### Data provided
⁂

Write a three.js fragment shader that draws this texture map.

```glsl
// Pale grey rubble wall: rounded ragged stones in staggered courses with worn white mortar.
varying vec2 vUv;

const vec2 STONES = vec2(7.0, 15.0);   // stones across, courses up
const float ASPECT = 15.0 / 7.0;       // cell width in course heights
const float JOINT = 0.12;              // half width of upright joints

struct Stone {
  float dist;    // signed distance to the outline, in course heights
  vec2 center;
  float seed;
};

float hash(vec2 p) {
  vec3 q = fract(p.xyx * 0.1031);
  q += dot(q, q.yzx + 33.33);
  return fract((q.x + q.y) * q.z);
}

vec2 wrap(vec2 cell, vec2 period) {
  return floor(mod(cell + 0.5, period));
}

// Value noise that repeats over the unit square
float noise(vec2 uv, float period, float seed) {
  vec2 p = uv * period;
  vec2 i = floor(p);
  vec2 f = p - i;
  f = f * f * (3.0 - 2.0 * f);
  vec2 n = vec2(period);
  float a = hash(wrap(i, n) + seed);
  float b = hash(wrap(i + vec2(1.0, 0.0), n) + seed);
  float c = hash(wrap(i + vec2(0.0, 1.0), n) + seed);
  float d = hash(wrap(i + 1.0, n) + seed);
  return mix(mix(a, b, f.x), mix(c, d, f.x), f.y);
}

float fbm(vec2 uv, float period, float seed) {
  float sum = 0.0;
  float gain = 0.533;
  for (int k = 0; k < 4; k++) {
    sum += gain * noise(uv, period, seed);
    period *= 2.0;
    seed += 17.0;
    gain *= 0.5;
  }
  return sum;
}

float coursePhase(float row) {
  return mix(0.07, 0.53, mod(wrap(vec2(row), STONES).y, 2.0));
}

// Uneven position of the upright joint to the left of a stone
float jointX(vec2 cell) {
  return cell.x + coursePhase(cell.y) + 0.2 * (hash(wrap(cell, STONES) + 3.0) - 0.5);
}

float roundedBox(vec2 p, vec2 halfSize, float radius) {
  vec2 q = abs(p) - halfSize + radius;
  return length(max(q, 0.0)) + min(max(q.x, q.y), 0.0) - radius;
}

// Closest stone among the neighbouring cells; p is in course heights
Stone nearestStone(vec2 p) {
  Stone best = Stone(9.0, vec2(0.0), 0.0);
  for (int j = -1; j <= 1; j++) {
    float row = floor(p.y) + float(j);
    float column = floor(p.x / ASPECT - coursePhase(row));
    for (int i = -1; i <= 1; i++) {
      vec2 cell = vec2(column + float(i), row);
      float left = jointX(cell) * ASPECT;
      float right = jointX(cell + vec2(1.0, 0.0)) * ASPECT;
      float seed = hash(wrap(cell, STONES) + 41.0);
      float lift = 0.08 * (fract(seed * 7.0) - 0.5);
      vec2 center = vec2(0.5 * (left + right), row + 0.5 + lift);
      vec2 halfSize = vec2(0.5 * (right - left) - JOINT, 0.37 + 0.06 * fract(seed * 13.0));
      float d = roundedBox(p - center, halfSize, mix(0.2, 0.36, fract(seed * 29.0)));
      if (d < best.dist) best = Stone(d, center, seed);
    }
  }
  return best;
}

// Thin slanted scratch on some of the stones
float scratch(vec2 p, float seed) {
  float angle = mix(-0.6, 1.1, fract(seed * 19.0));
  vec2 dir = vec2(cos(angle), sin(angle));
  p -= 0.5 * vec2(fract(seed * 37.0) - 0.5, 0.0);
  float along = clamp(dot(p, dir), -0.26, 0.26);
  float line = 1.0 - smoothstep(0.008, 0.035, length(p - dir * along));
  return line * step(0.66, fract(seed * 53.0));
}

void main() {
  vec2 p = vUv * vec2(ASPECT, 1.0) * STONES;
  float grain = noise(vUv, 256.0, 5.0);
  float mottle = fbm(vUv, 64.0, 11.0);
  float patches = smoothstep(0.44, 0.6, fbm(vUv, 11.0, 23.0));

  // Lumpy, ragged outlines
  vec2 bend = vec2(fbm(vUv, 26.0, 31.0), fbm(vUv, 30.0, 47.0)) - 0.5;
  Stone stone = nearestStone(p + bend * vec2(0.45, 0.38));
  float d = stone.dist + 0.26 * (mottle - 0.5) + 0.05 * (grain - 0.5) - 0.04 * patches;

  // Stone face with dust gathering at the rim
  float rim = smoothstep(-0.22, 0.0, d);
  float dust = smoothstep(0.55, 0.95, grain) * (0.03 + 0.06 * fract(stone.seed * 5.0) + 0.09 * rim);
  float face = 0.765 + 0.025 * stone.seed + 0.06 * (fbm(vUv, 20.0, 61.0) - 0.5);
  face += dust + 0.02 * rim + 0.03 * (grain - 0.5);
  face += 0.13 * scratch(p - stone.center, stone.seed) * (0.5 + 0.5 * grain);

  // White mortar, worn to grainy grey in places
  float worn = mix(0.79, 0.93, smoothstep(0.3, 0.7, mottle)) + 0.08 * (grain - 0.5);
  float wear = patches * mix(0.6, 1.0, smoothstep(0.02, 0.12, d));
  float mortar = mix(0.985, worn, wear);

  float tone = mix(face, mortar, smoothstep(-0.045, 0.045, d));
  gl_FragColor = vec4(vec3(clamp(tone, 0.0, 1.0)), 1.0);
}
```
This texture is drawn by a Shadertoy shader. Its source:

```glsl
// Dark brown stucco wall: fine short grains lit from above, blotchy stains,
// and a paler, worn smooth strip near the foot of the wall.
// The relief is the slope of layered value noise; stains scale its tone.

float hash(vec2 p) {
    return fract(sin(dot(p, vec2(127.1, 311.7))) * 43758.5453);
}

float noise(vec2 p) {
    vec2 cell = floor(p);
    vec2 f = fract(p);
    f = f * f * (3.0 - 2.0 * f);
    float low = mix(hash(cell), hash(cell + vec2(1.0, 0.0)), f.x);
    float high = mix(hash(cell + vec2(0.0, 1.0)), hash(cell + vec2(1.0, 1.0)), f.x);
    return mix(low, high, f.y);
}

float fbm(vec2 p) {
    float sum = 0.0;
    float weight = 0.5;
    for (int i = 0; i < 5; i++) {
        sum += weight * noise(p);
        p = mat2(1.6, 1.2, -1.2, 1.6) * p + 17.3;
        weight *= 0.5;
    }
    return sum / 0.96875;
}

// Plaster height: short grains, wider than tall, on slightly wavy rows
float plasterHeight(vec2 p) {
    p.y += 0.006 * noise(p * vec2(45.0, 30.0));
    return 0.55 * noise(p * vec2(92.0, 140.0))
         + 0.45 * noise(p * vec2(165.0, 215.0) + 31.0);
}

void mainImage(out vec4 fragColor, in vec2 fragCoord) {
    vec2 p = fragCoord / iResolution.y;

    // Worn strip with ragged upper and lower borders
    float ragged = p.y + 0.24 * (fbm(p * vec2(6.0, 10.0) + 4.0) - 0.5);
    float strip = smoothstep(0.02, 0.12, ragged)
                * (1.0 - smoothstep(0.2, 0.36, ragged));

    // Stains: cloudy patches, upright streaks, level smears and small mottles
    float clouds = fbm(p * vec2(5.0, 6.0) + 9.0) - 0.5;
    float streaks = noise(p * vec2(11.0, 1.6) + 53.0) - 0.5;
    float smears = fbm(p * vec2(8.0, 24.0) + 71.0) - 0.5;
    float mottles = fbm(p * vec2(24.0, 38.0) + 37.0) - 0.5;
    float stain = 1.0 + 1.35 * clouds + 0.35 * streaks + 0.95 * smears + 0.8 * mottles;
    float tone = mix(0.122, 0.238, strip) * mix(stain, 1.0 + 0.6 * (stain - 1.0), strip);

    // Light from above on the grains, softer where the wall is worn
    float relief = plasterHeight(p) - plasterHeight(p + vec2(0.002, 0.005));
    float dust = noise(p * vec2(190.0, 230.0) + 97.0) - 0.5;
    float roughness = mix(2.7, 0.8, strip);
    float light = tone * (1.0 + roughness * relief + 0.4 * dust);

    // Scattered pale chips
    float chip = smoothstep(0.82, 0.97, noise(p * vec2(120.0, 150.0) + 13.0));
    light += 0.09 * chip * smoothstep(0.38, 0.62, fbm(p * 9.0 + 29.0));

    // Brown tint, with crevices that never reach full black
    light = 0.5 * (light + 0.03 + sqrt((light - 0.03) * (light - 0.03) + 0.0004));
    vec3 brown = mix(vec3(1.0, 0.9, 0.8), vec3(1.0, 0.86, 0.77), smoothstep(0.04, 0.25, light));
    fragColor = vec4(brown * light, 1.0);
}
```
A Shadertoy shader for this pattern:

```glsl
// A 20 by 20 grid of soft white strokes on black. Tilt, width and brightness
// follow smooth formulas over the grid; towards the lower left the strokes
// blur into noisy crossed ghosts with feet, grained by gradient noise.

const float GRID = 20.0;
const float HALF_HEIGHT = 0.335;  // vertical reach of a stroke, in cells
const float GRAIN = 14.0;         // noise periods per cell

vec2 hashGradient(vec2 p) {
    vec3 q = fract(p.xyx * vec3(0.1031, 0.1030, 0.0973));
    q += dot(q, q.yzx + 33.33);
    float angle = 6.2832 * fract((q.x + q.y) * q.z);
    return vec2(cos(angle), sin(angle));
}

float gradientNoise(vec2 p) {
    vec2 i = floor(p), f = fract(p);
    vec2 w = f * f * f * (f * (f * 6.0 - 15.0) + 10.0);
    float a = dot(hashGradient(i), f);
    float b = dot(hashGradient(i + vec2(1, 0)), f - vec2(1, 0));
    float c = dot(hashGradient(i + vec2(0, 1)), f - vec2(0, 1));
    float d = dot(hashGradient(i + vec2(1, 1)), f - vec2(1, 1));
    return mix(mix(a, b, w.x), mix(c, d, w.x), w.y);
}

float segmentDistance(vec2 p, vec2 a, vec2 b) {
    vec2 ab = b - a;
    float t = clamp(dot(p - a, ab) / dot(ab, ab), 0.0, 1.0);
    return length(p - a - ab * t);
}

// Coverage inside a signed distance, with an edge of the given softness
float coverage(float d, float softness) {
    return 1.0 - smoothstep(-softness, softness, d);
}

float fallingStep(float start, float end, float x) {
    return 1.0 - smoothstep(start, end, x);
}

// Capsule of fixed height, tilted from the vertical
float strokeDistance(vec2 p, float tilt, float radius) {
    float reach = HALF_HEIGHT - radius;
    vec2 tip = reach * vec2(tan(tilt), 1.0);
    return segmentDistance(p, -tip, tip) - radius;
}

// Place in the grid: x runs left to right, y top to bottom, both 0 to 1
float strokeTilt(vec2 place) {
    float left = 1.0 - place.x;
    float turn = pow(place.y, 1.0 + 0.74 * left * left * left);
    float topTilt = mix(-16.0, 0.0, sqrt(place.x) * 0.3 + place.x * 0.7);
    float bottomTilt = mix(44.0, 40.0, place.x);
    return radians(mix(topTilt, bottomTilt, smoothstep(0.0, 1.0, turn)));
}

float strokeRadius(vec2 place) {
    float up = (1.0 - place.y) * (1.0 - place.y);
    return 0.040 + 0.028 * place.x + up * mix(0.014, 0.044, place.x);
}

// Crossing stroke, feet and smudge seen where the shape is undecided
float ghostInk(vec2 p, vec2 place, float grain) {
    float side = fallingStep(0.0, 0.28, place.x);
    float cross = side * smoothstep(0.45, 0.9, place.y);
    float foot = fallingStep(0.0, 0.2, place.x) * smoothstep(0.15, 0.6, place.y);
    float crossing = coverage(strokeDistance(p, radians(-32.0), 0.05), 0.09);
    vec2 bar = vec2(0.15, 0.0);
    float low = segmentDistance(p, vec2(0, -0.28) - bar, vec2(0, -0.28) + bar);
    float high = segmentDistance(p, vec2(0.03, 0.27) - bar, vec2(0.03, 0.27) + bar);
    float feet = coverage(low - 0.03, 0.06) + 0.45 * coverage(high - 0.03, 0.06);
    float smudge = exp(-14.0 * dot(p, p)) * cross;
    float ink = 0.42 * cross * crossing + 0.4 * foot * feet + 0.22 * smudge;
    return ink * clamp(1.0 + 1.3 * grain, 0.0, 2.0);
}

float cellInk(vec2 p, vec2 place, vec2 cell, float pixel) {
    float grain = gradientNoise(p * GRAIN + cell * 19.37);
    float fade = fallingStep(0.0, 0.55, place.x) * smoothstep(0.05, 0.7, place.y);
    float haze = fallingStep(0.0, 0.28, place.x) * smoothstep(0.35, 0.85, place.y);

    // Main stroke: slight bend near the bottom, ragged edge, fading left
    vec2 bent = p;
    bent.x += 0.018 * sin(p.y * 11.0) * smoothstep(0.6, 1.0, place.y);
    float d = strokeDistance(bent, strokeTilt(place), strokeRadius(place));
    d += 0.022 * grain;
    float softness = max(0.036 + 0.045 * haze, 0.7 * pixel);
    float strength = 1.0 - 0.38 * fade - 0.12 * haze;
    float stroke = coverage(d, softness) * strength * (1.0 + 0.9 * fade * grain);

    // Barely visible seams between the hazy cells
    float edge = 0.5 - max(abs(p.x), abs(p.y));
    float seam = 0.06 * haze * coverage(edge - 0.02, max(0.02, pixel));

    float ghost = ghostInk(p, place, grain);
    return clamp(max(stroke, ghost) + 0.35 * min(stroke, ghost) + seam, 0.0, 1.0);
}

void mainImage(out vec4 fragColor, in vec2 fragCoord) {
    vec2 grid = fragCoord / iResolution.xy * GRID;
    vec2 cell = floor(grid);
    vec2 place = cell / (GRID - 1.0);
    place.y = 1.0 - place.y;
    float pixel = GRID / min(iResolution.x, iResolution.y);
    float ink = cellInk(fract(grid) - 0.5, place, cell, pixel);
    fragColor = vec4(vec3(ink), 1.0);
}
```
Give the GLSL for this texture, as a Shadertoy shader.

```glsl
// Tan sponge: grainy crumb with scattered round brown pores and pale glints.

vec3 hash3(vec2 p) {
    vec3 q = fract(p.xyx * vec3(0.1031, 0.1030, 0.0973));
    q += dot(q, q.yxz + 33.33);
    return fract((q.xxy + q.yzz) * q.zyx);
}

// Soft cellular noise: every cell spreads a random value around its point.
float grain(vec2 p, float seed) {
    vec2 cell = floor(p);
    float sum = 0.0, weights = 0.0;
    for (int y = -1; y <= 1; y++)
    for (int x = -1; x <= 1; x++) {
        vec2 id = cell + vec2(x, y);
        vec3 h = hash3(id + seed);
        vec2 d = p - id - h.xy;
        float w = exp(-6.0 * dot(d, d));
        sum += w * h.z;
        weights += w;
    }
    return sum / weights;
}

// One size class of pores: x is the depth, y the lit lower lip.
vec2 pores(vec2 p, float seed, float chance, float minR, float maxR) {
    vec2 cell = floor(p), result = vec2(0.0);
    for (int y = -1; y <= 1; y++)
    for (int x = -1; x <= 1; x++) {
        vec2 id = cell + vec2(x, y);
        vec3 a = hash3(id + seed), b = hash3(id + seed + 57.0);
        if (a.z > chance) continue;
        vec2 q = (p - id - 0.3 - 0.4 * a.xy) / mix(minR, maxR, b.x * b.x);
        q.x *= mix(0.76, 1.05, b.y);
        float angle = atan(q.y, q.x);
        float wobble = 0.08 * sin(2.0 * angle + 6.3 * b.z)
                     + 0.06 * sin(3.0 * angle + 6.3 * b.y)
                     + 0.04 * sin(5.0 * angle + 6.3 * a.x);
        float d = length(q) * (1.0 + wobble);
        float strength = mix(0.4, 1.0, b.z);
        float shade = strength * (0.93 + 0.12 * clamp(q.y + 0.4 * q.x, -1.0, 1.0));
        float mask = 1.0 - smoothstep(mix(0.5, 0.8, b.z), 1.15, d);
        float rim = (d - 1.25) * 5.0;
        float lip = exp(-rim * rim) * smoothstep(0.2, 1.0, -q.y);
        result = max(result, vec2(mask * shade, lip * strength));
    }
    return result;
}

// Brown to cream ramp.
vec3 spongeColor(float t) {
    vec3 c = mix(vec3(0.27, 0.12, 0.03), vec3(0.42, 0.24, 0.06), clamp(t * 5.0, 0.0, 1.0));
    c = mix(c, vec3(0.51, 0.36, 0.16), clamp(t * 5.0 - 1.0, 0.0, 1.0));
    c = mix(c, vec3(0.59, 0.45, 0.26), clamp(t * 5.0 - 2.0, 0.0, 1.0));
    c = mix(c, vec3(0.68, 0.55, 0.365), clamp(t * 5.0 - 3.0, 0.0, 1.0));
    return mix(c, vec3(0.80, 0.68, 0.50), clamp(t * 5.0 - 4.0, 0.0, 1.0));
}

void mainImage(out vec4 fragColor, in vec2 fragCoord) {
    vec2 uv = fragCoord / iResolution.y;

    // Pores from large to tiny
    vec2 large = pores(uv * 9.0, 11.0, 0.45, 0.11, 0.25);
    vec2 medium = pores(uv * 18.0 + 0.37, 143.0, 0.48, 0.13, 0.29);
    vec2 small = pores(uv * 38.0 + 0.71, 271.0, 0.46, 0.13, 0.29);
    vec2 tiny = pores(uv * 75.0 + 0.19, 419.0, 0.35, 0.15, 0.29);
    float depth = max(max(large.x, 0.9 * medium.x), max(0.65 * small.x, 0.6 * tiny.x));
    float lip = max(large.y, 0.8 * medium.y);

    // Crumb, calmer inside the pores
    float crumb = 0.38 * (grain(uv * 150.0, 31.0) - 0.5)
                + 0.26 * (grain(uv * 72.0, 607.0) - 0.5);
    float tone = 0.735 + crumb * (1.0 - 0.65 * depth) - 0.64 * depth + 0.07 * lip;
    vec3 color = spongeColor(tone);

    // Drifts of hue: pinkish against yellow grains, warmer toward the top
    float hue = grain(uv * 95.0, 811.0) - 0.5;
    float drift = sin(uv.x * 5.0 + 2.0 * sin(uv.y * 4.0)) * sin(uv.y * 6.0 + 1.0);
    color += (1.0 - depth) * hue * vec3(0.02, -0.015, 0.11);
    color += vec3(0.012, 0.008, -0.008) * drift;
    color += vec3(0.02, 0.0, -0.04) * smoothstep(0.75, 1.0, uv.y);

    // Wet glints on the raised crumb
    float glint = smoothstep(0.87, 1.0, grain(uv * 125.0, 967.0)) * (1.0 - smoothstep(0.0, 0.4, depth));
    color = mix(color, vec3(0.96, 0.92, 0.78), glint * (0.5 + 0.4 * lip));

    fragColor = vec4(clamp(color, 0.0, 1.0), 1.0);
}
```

⁂

### Assigned task
Your job is to return all lines above that hold the word "face".

### Written response
  // Stone face with dust gathering at the rim
  float face = 0.765 + 0.025 * stone.seed + 0.06 * (fbm(vUv, 20.0, 61.0) - 0.5);
  face += dust + 0.02 * rim + 0.03 * (grain - 0.5);
  face += 0.13 * scratch(p - stone.center, stone.seed) * (0.5 + 0.5 * grain);
  float tone = mix(face, mortar, smoothstep(-0.045, 0.045, d));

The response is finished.